> **WORK INSTRUCTIONS**:
Each line of the listing that includes "lines" should be reported.

> **INPUT FOR THIS TASK**:

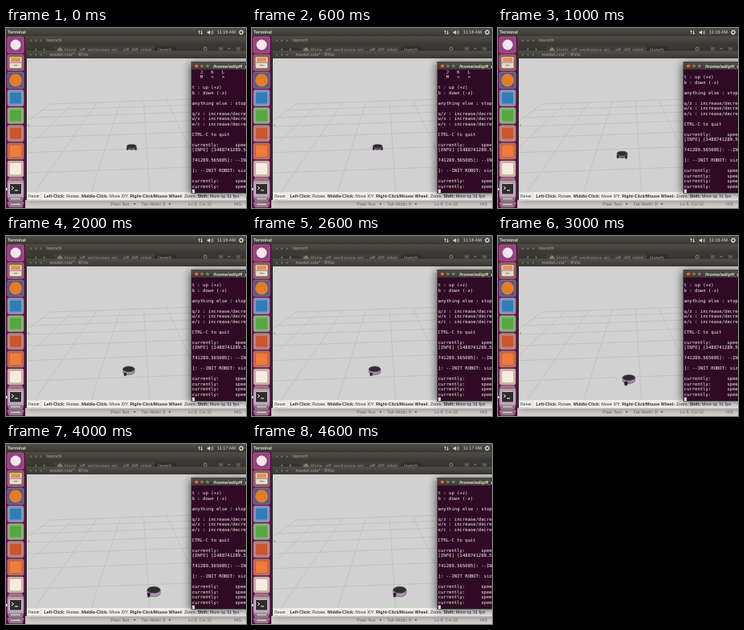
These frames come from a looping animation (300 px wide and 225 px high, 5000 ms). An HTML page:

```html
<!DOCTYPE html>
<html lang="en">
<head>
<meta charset="utf-8">
<title>Robot simulation desktop</title>
<style>
html, body { margin: 0; width: 100%; height: 100%; overflow: hidden; background: #3c3b37; }
svg { display: block; width: 100vw; height: 100vh; }
text { font-family: "Liberation Sans", Arial, sans-serif; white-space: pre; }
.mono { font-family: "DejaVu Sans Mono", "Liberation Mono", monospace; }
.b { font-weight: bold; }
</style>
</head>
<body>
<svg id="stage" viewBox="0 0 300 225" preserveAspectRatio="none">
  <defs>
    <linearGradient id="bar" x2="0" y2="1"><stop stop-color="#504e48"/><stop offset="1" stop-color="#3a3833"/></linearGradient>
    <linearGradient id="dock" x2="0" y2="1"><stop stop-color="#6f1759"/><stop offset="1" stop-color="#5a1246"/></linearGradient>
    <filter id="soft" x="-50%" y="-50%" width="200%" height="200%"><feGaussianBlur stdDeviation="5.5"/></filter>
    <clipPath id="viewClip"><rect x="27" y="38" width="273" height="167"/></clipPath>
    <clipPath id="hintClip"><rect x="44" y="205" width="230" height="11"/></clipPath>
    <clipPath id="termClip"><rect x="232" y="52" width="68" height="154"/></clipPath>
  </defs>
  <g id="windows"></g>
  <g clip-path="url(#viewClip)"><g id="grid"></g><g id="robot"></g></g>
  <g id="footer"></g>
  <g id="terminal"></g>
  <g id="dockArea"></g>
  <g id="panel"></g>
</svg>
<script>
const STEP = 1000;
const $ = id => document.getElementById(id);

function add(parent, tag, attrs, content) {
  const el = document.createElementNS("http://www.w3.org/2000/svg", tag);
  for (const key in attrs) el.setAttribute(key, attrs[key]);
  if (content !== undefined) el.textContent = content;
  parent.appendChild(el);
  return el;
}
const rect = (p, x, y, width, height, fill, more) => add(p, "rect", { x, y, width, height, fill, ...more });
const disc = (p, cx, cy, rx, ry, fill, more) => add(p, "ellipse", { cx, cy, rx, ry, fill, ...more });
const path = (p, d, attrs) => add(p, "path", { d, fill: "none", ...attrs });
const label = (p, x, y, size, fill, text, cls = "") =>
  add(p, "text", { x, y, "font-size": size, fill, class: cls }, text);
const shadow = (p, x, y, w, h, opacity) => rect(p, x, y + 2, w, h, "#000", { opacity, filter: "url(#soft)" });

function buttons(p, x, y, r, gap, fills) {
  fills.forEach((fill, i) => disc(p, x + i * gap, y, r, r, fill, { stroke: "#2b2a26", "stroke-width": .6 }));
}

function drawWindows() {
  const g = $("windows"), dim = "#8f8b82", grey = Array(3).fill("#605e57");
  rect(g, 24, 10, 276, 206, "#3c3b37");
  rect(g, 24, 10, 276, 11, "url(#bar)");
  buttons(g, 31, 15.5, 2.2, 6.4, grey);
  label(g, 51, 17.4, 5.8, dim, "launch", "b");

  rect(g, 60, 22.5, 153, 9, "#45433e", { rx: 1.5 });
  rect(g, 186, 22.5, 27, 9, "#34332f", { rx: 1.5 });
  path(g, "M36 27l2-2v4zM47 25l2 2-2 2z", { fill: dim });
  path(g, "M64 27l3.5-3 3.5 3v3h-7z", { fill: dim });
  const crumbs = [[73, "Home"], [92, "pff_workspace"], [132, "src"], [147, "pff_diff_robot"], [190, "launch"]];
  for (const [x, name] of crumbs) label(g, x, 28.8, 5.4, dim, name, "b");
  disc(g, 249, 26, 2, 2, "none", { stroke: dim });
  path(g, "M266 25h5M266 27h5M277 27l2-2 2 2M288 25h5M288 27h5", { stroke: dim, "stroke-width": .9 });

  // Status bar of the rear window, below the front one.
  rect(g, 24, 215, 276, 10, "#d6d3d0");
  const status = [[131, "Plain Text"], [169, "Tab Width: 8"], [228, "Ln 8, Col 32"], [285, "INS"]];
  for (const [x, text] of status) label(g, x, 222, 5.4, "#77736f", text);
  for (const x of [159, 203]) path(g, `M${x} 219h3.4l-1.7 2.4z`, { fill: "#77736f" });

  shadow(g, 26, 29, 290, 185, .42);
  rect(g, 26, 28.5, 274, 10, "url(#bar)");
  buttons(g, 31, 33.3, 2.2, 6.4, grey);
  label(g, 54.5, 35.2, 5.8, dim, "model.rviz* - RViz", "b");
  rect(g, 26, 38, 274, 168, "#d1d1d1");
}

// Ground plane in perspective: lines meet at (167, 17), row heights follow 1 / depth.
function drawGrid() {
  const g = add($("grid"), "g", { transform: "translate(0 5) skewY(-2)" });
  const rowY = i => 17 + 1 / (.01333 - .00118 * i);
  const colX = (k, y) => 167 + (k + .17) * .388 * (y - 17);
  let d = "";
  for (let i = 0; i <= 9; i++) {
    const y = rowY(i);
    d += `M${colX(-4, y)} ${y}H${colX(6, y)}`;
  }
  for (let k = -4; k <= 6; k++)
    d += `M${colX(k, rowY(0))} ${rowY(0)}L${colX(k, rowY(9))} ${rowY(9)}`;
  path(g, d, { stroke: "#bababb", "stroke-width": .65 });
}

// top centre x, y, radii, body height, wheels [dx, dy, rx, ry]
const poses = [
  { x: 157, y: 147.6, rx: 5.8, ry: 2.2, h: 2.4, side: "#655467", wheels: [[-5, 3.4, 1.3, 1.9], [5.3, 3.4, 1.3, 1.9]] },
  { x: 155.2, y: 156.8, rx: 6.4, ry: 2.8, h: 3, side: "#77607b", wheels: [[-5.4, 4.2, 1.4, 2.3], [5, 4.8, 1.4, 2.3]] },
  { x: 153.4, y: 166.3, rx: 7.2, ry: 3.4, h: 3.7, side: "#a58ca9", wheels: [[-4.4, 6.6, 1.8, 2.2]] },
  { x: 163.5, y: 177, rx: 7.7, ry: 3.4, h: 4, side: "#a18ba4", wheels: [[-3.4, 7.2, 2.3, 2.8]] },
  { x: 184.7, y: 182.3, rx: 8.1, ry: 4, h: 4.5, side: "#b292b5", wheels: [[-6.2, 6.4, 1.9, 3]] }
];

function drawRobot({ x, y, rx, ry, h, side, wheels }) {
  const g = add($("robot"), "g", { transform: `translate(${x} ${y})` });
  path(g, `M${-rx} 0v${h}A${rx} ${ry} 0 0 0 ${rx} ${h}V0z`, { fill: side, stroke: "#403544", "stroke-width": .5 });
  disc(g, 0, 0, rx, ry, "#302d31", { stroke: "#4a424c", "stroke-width": .5 });
  for (const [dx, dy, a, b] of wheels) {
    disc(g, dx, dy, a, b, "#29222c");
    disc(g, dx + a * .5, dy + b * .5, .5, .6, "#9b759e");
  }
  return g;
}

function drawFooter() {
  const g = $("footer"), ink = "#33312e";
  rect(g, 26, 205, 274, 10.5, "#efeeec");
  rect(g, 26.5, 206, 17, 8.5, "#f7f6f5", { rx: 1, stroke: "#c2bfba", "stroke-width": .5 });
  label(g, 28, 212, 5.3, ink, "Reset");
  const hints = [
    "Left-Click:", " Rotate. ", "Middle-Click:", " Move X/Y. ",
    "Right-Click/Mouse Wheel:", " Zoom. ", "Shift:", " More options."
  ];
  const clip = add(g, "g", { "clip-path": "url(#hintClip)" });
  const line = label(clip, 47.5, 212, 5.4, ink);
  hints.forEach((text, i) => add(line, "tspan", { class: i % 2 ? "" : "b" }, text));
  label(g, 276, 212, 5.6, ink, "31 fps");
}

const SPEED = "currently:      speed";
const output = [
  "   J   K   L", "   M   <   >", "", "t : up (+z)", "b : down (-z)", "",
  "anything else : stop", "", "q/z : increase/decrease", "w/x : increase/decrease",
  "e/c : increase/decrease", "", "CTRL-C to quit", "", SPEED,
  "[INFO] [1488741289.565", "", "741289.565085]: --INIT", "", "]: --INIT ROBOT: size",
  "", SPEED, SPEED, SPEED, SPEED
];
const PITCH = 6.5;

function drawTerminal() {
  const g = $("terminal");
  shadow(g, 230, 42, 90, 164, .6);
  rect(g, 231.5, 42, 68.5, 164.5, "#2a2926");
  rect(g, 232, 42.3, 68, 10.2, "url(#bar)");
  buttons(g, 238, 47.5, 2.6, 6.9, ["#e9603b", "#77746b", "#77746b"]);
  label(g, 259, 49.6, 6.1, "#e5e1d8", "/home/ed/pff_workspace", "b");
  rect(g, 232, 52, 68, 154, "#300a24");
  const clip = add(g, "g", { "clip-path": "url(#termClip)" });
  const lines = add(clip, "g", {});
  output.forEach((text, i) => label(lines, 232.6, 56.8 + i * PITCH, 5.6, "#f2edf0", text, "mono"));
  rect(clip, 232.8, 201.7, 3, 4.5, "#f2edf0");
  return lines;
}

// Square launcher tiles, top to bottom: tile colour, then what stands on it.
const launchers = [
  ["#96427c", (g, y) => disc(g, 12, y, 6.5, 6.5, "#f1e6ed")],
  ["#8a6152", drawDrawer],
  ["#4f5d8a", (g, y) => disc(g, 12, y, 8, 8, "#e57b25")],
  ["#7e98b5", (g, y) => emblem(g, y, "#317db8")],
  ["#86b07d", (g, y) => emblem(g, y, "#55a83d")],
  ["#b08a78", (g, y) => emblem(g, y, "#c9562f")],
  ["#c06a45", (g, y) => emblem(g, y, "#f07a3c")],
  ["#cdb4a4", (g, y) => emblem(g, y, "#f6ebe0")]
];

function emblem(g, y, fill) {
  rect(g, 5, y - 7, 14, 14, fill, { rx: 1 });
}

function drawDrawer(g, y) {
  rect(g, 4.5, y - 7, 15, 14, "#e4dcd1", { rx: 1 });
  rect(g, 6, y - 6, 12, 5, "#ed8d50");
  path(g, `M4.5 ${y}h15M9.5 ${y + 3.5}h5`, { stroke: "#8c7c70" });
}

function drawDock() {
  const g = $("dockArea");
  const edge = { stroke: "#b48ba6", "stroke-width": .6 };
  rect(g, 0, 10, 24, 215, "url(#dock)");
  rect(g, 23.6, 10, .5, 215, "#2b0b20");
  launchers.forEach(([fill, draw], i) => {
    const y = 21 + 22.15 * i;
    rect(g, 2, y - 10, 20, 20, fill, { rx: 2, ...edge });
    draw(g, y);
  });

  // Folded tiles above and below the active one.
  path(g, "M4 187h16l2 5H2z", { fill: "#8b7a84", ...edge });
  path(g, "M7 190.5h10", { stroke: "#d5533b", "stroke-width": 1.7 });
  path(g, "M2 211h20l-2 6H4z", { fill: "#86747f", ...edge });
  path(g, "M6 213.5h12", { stroke: "#d3cbd0", "stroke-width": 1.6 });
  path(g, "M2 218h20l-2 6H4z", { fill: "#86747f", ...edge });
  path(g, "M6 220.5h12", { stroke: "#d3cbd0", "stroke-width": 1.6 });

  rect(g, 2, 191.5, 20, 20, "#b5a5af", { rx: 2, ...edge });
  rect(g, 4.5, 194.5, 15, 13.5, "#302b30", { rx: 1, stroke: "#e1dadd", "stroke-width": .8 });
  path(g, "M7 198l2.5 2-2.5 2M11 203h4", { stroke: "#fff", "stroke-width": 1 });
  path(g, "M0 199.5l2 2-2 2z", { fill: "#fff" });
}

function drawPanel() {
  const g = $("panel"), ink = "#dfdbd2";
  rect(g, 0, 0, 300, 10.3, "url(#bar)");
  label(g, 2, 7.2, 5.6, ink, "Terminal", "b");
  path(g, "M241.5 7.5V3l-1.3 1.6M241.5 3l1.3 1.6M244.5 3v4.8l-1.3-1.6M244.5 7.8l1.3-1.6", { stroke: ink, "stroke-width": .8 });
  path(g, "M251.5 4.4h1.5l2-1.7v5.6l-2-1.7h-1.5z", { fill: ink });
  path(g, "M256.3 4q1 1.5 0 3M257.8 3q1.8 2.5 0 5", { stroke: ink, "stroke-width": .7 });
  const clock = label(g, 264, 7.4, 5.6, ink, "");
  disc(g, 294, 5.4, 2, 2, "none", { stroke: ink, "stroke-width": 1.1 });
  disc(g, 294, 5.4, 2.8, 2.8, "none", { stroke: ink, "stroke-width": .8, "stroke-dasharray": "1.1 1.1" });
  return clock;
}

drawWindows();
drawGrid();
const robots = poses.map(drawRobot);
const handle = disc($("robot"), 28.2, 121.5, .9, .9, "#999");
drawFooter();
const lines = drawTerminal();
drawDock();
const clock = drawPanel();

let shown = -1;
function tick() {
  const step = Math.floor(performance.now() / STEP) % poses.length;
  if (step !== shown) {
    shown = step;
    robots.forEach((r, i) => r.setAttribute("visibility", i === step ? "visible" : "hidden"));
    lines.setAttribute("transform", `translate(0 ${step ? -2 * PITCH : 0})`);
    // The last two printed lines only fit once the text has scrolled.
    [...lines.children].slice(-2).forEach(l => l.setAttribute("visibility", step ? "visible" : "hidden"));
    handle.setAttribute("fill", step < 3 ? "#999" : "#b87f78");
    clock.textContent = step < 4 ? "11:16 AM" : "11:17 AM";
  }
  requestAnimationFrame(tick);
}
tick();
</script>
</body>
</html>
```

> **WRITTEN REPLY**:
// Ground plane in perspective: lines meet at (167, 17), row heights follow 1 / depth.
  const lines = add(clip, "g", {});
  output.forEach((text, i) => label(lines, 232.6, 56.8 + i * PITCH, 5.6, "#f2edf0", text, "mono"));
  return lines;
const lines = drawTerminal();
    lines.setAttribute("transform", `translate(0 ${step ? -2 * PITCH : 0})`);
    // The last two printed lines only fit once the text has scrolled.
    [...lines.children].slice(-2).forEach(l => l.setAttribute("visibility", step ? "visible" : "hidden"));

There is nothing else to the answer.